“We all have full-time jobs,” board member Jamey Gilchrist said.
Spence said losing a son is the worst thing that can happen to a parent and that she didn’t know what to do when she couldn’t get an answer about what happened to her son’s sign.
“I didn’t sleep or eat for three days,” Spence said. “It’s not just a sign.”
The board of directors had a closed-door meeting Aug. 5 and decided to put the onus on the family by giving them three options, which they presented Monday night. The Spence family could either drop the issue, go with a memorial stone around the flag pole commemorating Brandon Spence and other families who lost loved ones, or put the sign back up under certain conditions.
Those conditions included:
▪ Having the sign read “Brandon Spence Field,” dropping baseball from its name.

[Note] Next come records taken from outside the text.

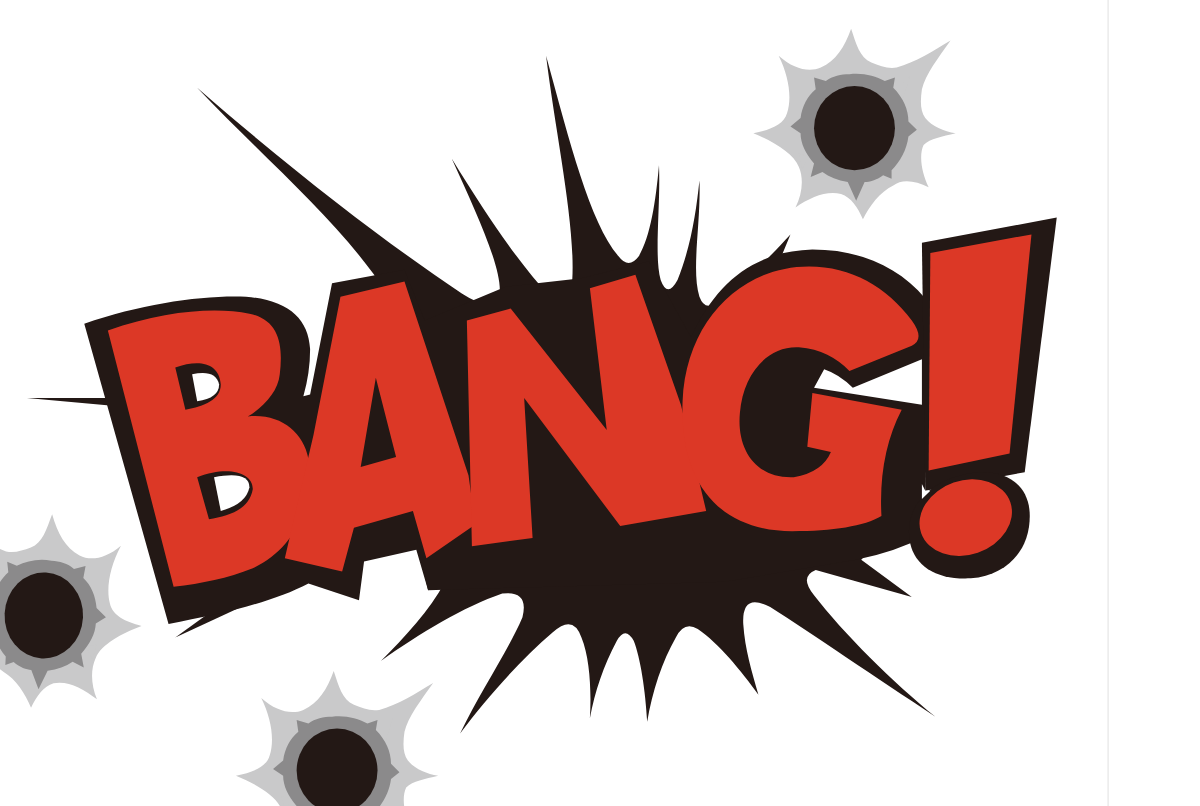
<!DOCTYPE html>
<html lang="en">
<head>
<meta charset="utf-8">
<title>Bang!</title>
<style>
:root{--ink:#231815;--red:#dc3826;--pale:#c9c9ca;--mid:#8b8a8b;--paper:#fff;--rule:#ededed}
html,body{margin:0;padding:0;overflow:hidden;background:var(--paper)}
.poster{display:block;width:1200px;height:806px;background:var(--paper)}
.ink{fill:var(--ink)}
.red{fill:var(--red)}
.paper{fill:var(--paper)}
.torn-metal{fill:var(--pale)}
.bent-rim{fill:var(--mid)}
.rule{stroke:var(--rule);stroke-width:1}
</style>
</head>
<body>
<svg class="poster" viewBox="0 0 712 478" preserveAspectRatio="none" role="img" aria-label="BANG! in red comic lettering over a black burst, with bullet holes">
  <defs>
    <g id="bullet-hole">
      <path class="torn-metal" d="M-2 -59 C1 -50 3 -42 10 -39 C15 -37 20 -35 25 -36 C36 -39 47 -46 57 -52 C50 -42 42 -32 40 -23 C39 -16 39 -10 42 -6 C46 -1 53 2 60 3 C52 5 45 6 41 10 C38 16 40 27 44 35 C36 31 28 30 23 34 C15 38 9 46 5 54 C2 47 -2 41 -8 39 C-17 37 -26 41 -35 47 C-31 39 -30 30 -33 23 C-36 15 -48 8 -60 3 C-50 1 -42 -2 -40 -9 C-37 -18 -39 -31 -45 -43 C-36 -35 -27 -33 -20 -36 C-11 -40 -6 -48 -2 -59Z"/>
      <path class="bent-rim" d="M-3 -32 C5 -33 12 -31 18 -28 L24 -30 L23 -24 C29 -18 32 -11 32 -4 L37 1 L32 5 C31 13 27 20 22 25 L22 30 L17 28 C13 31 9 32 6 32 L1 43 L-4 32 C-10 31 -15 29 -19 26 L-26 29 L-24 21 C-29 15 -32 9 -32 3 L-38 -1 L-32 -6 C-31 -13 -28 -19 -23 -23 L-24 -30 L-17 -28 C-13 -31 -8 -32 -3 -32Z"/>
      <path class="torn-metal" d="M25 -23 L33 -31 L29 -18Z M-33 15 L-27 17 L-31 24Z" opacity=".5"/>
      <ellipse class="ink" rx="24" ry="25"/>
    </g>
  </defs>

  <line class="rule" x1="657.5" y1="0" x2="657.5" y2="478"/>

  <g id="bullet-holes">
    <use href="#bullet-hole" x="507" y="76"/>
    <use href="#bullet-hole" transform="translate(26 365) scale(-.97 1.02) rotate(-3)"/>
    <use href="#bullet-hole" x="200" y="457"/>
  </g>

  <g id="burst" class="ink">
    <path d="M117 52 C180 107 235 148 274 174 Q291 185 296 177 C300 163 283 127 268 94 C290 130 311 160 325 174 Q336 183 339 172 C343 140 330 82 324 33 C338 84 350 132 367 152 Q373 160 379 152 C386 140 389 120 391 98 C392 122 388 152 392 166 Q396 177 402 166 C410 146 413 126 415 107 C416 132 410 160 415 176 Q418 184 424 180 C440 170 457 152 469 139 L462 156 L500 200 L520 322 L511 332 L541 354 L484 338 Q474 342 483 353 C500 375 530 405 555 425 C520 402 482 376 457 360 Q440 351 441 370 C442 385 446 398 450 412 C440 398 426 381 414 373 Q406 368 401 378 C393 392 387 410 384 428 C383 410 380 390 376 380 Q371 371 366 380 C358 395 353 410 350 426 C351 410 350 390 345 378 Q340 364 328 375 C308 392 288 415 273 435 C285 410 302 385 310 366 Q314 350 298 352 C275 360 250 375 226 392 C240 378 255 362 264 345 L254 350 L247 320 L240 200 L222 163 C195 126 155 92 117 52Z"/>
    <path d="M16 236 L70 236 L70 241Z"/>
    <path d="M104 378 L136 355 L160 352 Q130 366 104 378Z"/>
  </g>

  <g id="letter-outlines" class="ink">
    <path d="M50 192 C85 180 120 175 146 176 C171 178 183 189 184 207 Q184 221 180 235 L184 234 L197 168 L240 160 L252 190 L300 170 L345 165 L385 155 L410 200 C425 167 448 149 482 148 C510 148 533 158 549 177 L549 318 Q532 327 508 332 L430 345 L254 350 L247 326 L216 333 L213 356 L183 346 C162 357 132 364 100 370Z"/>
    <path d="M547 144 L627 129 L608 280 L549 291Z"/>
    <path d="M540 322 C536 303 549 286 574 281 C596 277 611 287 611 306 C611 326 598 341 576 343 C556 344 543 336 540 322Z"/>
  </g>

  <path id="gap-in-g" class="paper" d="M547 213 L506 230 Q498 222 489 219 L483 230 L547 240Z"/>
  <path id="gap-under-mark" class="paper" d="M547 287 L549 291 L552 291 L547 296Z"/>

  <g id="letter-faces" class="red">
    <path id="letter-b" fill-rule="evenodd" d="M64 196 C98 184 128 182 148 186 C166 190 168 205 166 222 C165 232 157 241 147 247 C166 245 180 256 183 272 C187 300 174 326 150 337 C135 343 120 346 103 348Z M104 218 C118 213 130 215 131 228 C131 237 121 241 110 243Z M117 283 C135 276 150 280 150 290 C148 302 136 306 124 308Z"/>
    <path id="letter-a" fill-rule="evenodd" d="M202 176 L240 167 L278 282 L282 311 L253 331 L245 303 L210 313 L203 339 L169 331 L186 258Z M223 224 L214 277 L235 271Z"/>
    <path id="letter-n" d="M277 190 L303 183 L360 255 L350 171 L377 163 L404 240 L419 303 L368 312 L311 236 L316 319 L280 324Z"/>
    <path id="letter-g" d="M541 190 C526 170 505 158 480 158 C440 158 407 190 405 238 C403 290 430 315 470 315 C494 315 513 312 523 306 Q521 270 535 243 L482 233 L479 265 L493 268 Q488 280 471 283 C448 284 437 266 439 245 C441 221 456 205 474 206 C487 207 496 212 504 220 L541 205 Q549 201 541 190Z"/>
    <path id="exclamation-stem" d="M552 150 L612 139 L599 269 L551 279Z"/>
    <ellipse id="exclamation-dot" cx="573" cy="307" rx="28" ry="22" transform="rotate(-19 573 307)"/>
  </g>

  <g id="openings-in-b" class="paper">
    <path d="M114 222 Q128 219 130 228 Q130 236 117 238Z"/>
    <path d="M127 283 Q148 279 148 289 Q146 299 131 303Z"/>
  </g>
</svg>
</body>
</html>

▪ Keeping the sign no larger than its original size – 4 by 8 feet.
▪ Having the family pay to restore and maintain the sign.

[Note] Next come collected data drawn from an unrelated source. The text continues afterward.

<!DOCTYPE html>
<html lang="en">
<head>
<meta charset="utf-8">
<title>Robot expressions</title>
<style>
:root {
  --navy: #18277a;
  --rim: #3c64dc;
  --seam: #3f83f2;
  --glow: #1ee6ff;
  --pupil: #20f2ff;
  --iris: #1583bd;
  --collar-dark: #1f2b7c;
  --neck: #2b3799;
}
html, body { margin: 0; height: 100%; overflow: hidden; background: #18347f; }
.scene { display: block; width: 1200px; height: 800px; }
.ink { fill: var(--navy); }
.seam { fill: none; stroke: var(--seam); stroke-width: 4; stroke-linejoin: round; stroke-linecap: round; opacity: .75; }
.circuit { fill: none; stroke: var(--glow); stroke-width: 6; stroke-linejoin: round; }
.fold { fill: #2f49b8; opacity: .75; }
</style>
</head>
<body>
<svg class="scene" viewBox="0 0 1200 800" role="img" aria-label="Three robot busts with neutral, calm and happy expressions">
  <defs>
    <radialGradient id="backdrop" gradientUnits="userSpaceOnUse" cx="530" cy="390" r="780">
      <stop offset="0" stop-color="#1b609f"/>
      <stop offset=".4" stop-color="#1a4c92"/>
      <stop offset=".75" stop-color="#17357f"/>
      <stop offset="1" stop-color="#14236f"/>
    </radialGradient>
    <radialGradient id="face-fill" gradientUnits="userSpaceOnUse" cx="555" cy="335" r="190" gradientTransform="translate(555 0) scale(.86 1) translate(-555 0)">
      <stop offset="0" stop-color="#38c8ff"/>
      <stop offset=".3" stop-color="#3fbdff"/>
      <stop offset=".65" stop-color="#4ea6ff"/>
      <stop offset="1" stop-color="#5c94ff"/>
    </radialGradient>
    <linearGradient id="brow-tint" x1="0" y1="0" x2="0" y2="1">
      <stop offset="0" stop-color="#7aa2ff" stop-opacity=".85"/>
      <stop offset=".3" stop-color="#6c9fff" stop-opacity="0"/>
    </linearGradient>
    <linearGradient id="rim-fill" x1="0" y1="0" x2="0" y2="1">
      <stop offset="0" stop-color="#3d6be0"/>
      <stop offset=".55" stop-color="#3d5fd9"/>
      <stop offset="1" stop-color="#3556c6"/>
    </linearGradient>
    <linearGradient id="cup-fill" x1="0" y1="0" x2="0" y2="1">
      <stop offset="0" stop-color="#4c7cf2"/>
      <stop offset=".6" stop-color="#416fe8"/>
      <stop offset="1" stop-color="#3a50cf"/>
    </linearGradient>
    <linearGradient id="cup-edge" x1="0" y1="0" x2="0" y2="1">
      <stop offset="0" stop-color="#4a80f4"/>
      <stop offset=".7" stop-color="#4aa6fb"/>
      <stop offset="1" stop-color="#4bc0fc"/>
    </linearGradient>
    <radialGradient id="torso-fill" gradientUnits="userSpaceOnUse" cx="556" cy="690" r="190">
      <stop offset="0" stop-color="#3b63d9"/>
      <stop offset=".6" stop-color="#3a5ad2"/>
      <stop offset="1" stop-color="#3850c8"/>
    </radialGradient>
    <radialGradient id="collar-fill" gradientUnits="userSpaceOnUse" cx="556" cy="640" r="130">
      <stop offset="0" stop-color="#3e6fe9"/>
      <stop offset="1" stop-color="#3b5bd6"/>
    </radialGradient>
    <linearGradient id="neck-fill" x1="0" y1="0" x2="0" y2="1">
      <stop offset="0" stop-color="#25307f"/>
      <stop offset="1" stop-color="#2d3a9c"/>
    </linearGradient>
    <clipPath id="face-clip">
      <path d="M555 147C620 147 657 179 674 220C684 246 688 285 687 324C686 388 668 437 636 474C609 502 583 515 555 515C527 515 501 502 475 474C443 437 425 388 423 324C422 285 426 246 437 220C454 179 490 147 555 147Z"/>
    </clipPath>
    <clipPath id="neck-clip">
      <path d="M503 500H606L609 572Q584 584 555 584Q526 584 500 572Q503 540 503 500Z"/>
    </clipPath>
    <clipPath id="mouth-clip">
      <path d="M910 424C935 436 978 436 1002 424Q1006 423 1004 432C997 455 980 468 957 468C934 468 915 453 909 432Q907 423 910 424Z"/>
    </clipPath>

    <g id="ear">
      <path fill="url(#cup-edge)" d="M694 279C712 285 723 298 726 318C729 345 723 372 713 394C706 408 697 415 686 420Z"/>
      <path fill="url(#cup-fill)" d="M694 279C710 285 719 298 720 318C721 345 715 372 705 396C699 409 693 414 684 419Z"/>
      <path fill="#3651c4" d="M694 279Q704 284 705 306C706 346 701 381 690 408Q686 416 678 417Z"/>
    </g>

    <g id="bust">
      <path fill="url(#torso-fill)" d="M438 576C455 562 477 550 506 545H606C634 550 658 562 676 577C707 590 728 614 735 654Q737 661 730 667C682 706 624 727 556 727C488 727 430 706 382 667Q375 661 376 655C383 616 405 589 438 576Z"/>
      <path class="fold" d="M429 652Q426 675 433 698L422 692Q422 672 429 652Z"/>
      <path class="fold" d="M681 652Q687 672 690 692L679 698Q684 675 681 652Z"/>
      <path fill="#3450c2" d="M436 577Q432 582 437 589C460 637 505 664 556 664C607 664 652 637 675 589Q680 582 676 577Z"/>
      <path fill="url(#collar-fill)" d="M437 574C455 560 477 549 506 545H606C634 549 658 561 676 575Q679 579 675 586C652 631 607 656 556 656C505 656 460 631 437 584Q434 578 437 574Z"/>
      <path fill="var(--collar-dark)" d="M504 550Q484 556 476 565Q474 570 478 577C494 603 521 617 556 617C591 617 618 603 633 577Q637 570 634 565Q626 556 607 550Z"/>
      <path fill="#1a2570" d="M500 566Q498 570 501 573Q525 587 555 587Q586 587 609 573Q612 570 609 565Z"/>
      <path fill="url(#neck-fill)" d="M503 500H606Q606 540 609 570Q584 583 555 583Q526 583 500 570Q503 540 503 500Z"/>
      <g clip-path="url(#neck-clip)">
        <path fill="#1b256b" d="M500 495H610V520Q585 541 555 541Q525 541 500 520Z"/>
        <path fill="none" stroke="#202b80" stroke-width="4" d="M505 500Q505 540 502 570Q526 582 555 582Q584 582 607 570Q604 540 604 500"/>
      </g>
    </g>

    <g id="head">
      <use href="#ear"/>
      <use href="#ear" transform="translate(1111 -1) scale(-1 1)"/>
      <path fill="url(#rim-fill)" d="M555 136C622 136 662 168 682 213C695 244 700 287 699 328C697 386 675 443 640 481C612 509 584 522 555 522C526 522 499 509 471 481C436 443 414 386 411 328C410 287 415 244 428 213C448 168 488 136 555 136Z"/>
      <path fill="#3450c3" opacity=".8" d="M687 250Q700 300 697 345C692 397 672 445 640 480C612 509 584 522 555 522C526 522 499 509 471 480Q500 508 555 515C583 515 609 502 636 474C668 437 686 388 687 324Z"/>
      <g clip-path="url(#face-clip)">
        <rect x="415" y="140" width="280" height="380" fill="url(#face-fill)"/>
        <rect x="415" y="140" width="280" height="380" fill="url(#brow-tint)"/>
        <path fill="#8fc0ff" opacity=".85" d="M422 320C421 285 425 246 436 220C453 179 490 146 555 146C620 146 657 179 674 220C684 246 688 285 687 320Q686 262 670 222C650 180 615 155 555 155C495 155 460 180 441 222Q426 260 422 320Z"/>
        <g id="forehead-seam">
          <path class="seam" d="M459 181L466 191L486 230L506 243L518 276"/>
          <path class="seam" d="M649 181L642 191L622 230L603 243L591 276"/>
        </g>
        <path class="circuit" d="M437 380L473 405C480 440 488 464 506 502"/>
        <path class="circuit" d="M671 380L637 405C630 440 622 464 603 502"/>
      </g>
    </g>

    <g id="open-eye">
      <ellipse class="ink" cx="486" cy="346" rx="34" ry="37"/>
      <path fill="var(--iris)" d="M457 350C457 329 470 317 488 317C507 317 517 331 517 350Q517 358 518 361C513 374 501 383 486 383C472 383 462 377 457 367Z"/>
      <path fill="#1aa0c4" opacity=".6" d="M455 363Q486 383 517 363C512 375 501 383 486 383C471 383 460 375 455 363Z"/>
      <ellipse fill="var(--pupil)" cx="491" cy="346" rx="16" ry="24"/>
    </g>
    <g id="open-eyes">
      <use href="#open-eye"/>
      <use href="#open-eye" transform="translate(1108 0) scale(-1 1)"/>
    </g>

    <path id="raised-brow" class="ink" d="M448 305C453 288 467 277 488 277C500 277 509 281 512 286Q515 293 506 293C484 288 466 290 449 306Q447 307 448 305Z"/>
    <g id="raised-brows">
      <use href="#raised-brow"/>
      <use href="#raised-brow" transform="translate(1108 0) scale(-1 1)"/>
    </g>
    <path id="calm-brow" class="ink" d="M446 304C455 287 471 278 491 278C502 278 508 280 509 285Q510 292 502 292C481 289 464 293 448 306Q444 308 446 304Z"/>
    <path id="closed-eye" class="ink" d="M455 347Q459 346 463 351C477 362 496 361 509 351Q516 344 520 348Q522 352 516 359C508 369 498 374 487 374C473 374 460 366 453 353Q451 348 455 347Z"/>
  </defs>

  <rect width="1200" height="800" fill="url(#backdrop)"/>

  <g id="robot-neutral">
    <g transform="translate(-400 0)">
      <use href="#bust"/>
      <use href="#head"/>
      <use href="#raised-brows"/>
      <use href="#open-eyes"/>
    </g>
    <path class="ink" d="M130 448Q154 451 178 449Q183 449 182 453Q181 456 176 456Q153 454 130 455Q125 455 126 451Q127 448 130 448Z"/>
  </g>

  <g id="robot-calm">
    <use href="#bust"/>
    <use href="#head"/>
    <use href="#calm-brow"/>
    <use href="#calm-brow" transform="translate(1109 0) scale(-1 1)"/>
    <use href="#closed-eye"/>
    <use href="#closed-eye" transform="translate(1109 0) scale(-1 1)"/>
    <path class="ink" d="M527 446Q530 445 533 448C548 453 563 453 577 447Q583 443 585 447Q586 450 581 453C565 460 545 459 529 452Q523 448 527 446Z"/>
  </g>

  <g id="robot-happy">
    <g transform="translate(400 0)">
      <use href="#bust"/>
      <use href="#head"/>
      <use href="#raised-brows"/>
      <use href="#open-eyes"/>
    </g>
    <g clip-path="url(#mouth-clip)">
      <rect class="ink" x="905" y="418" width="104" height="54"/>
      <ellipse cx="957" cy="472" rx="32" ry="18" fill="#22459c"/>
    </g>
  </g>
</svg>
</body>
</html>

▪ Having the design approved by the board of directors.
▪ Locating the sign in the outfield as before.
▪ Coordinating with the GCAA president a yearly field workday during the beginning of each year to help maintain the field.
“This workday is to help maintain the field so no one in the future can question who you are and whether you are more concerned with the sign than the field where the children of this community play,” Faulkner said, reading from the board’s statement.
Board members also asked for a public apology from the family.
Faulkner said if the family chooses option three, the board would hold them accountable and would take the sign down if they don’t meet the conditions.
Knott said the reason for the three options were so that family would not just put the sign up and not just walk away without maintaining it. He also said the board thought to create a memorial because two other children and a father have died in the past two years.
“No current board members knew this child,” Knott said in an email after the meeting. “I am the only one on the current board that was on the board in 2009. Thus nobody knew who he was and the importance of the sign to the family. So if it is that important then they will take care of the sign and do something each year in his memory. This way he will not be forgotten, they will take care of the sign and let others know by organizing an annual event.”
Spence said she wasn’t happy with the tone of the meeting but would talk the options over with her family.
Clarification: A previous version of this article stated the board of directors donated the sign to the family. The GCAA’s says board of directors did not put up or approve the sign in 2009, but rather organizers of a baseball tournament, which was sanctioned by the GCAA’s baseball committee, put up the sign.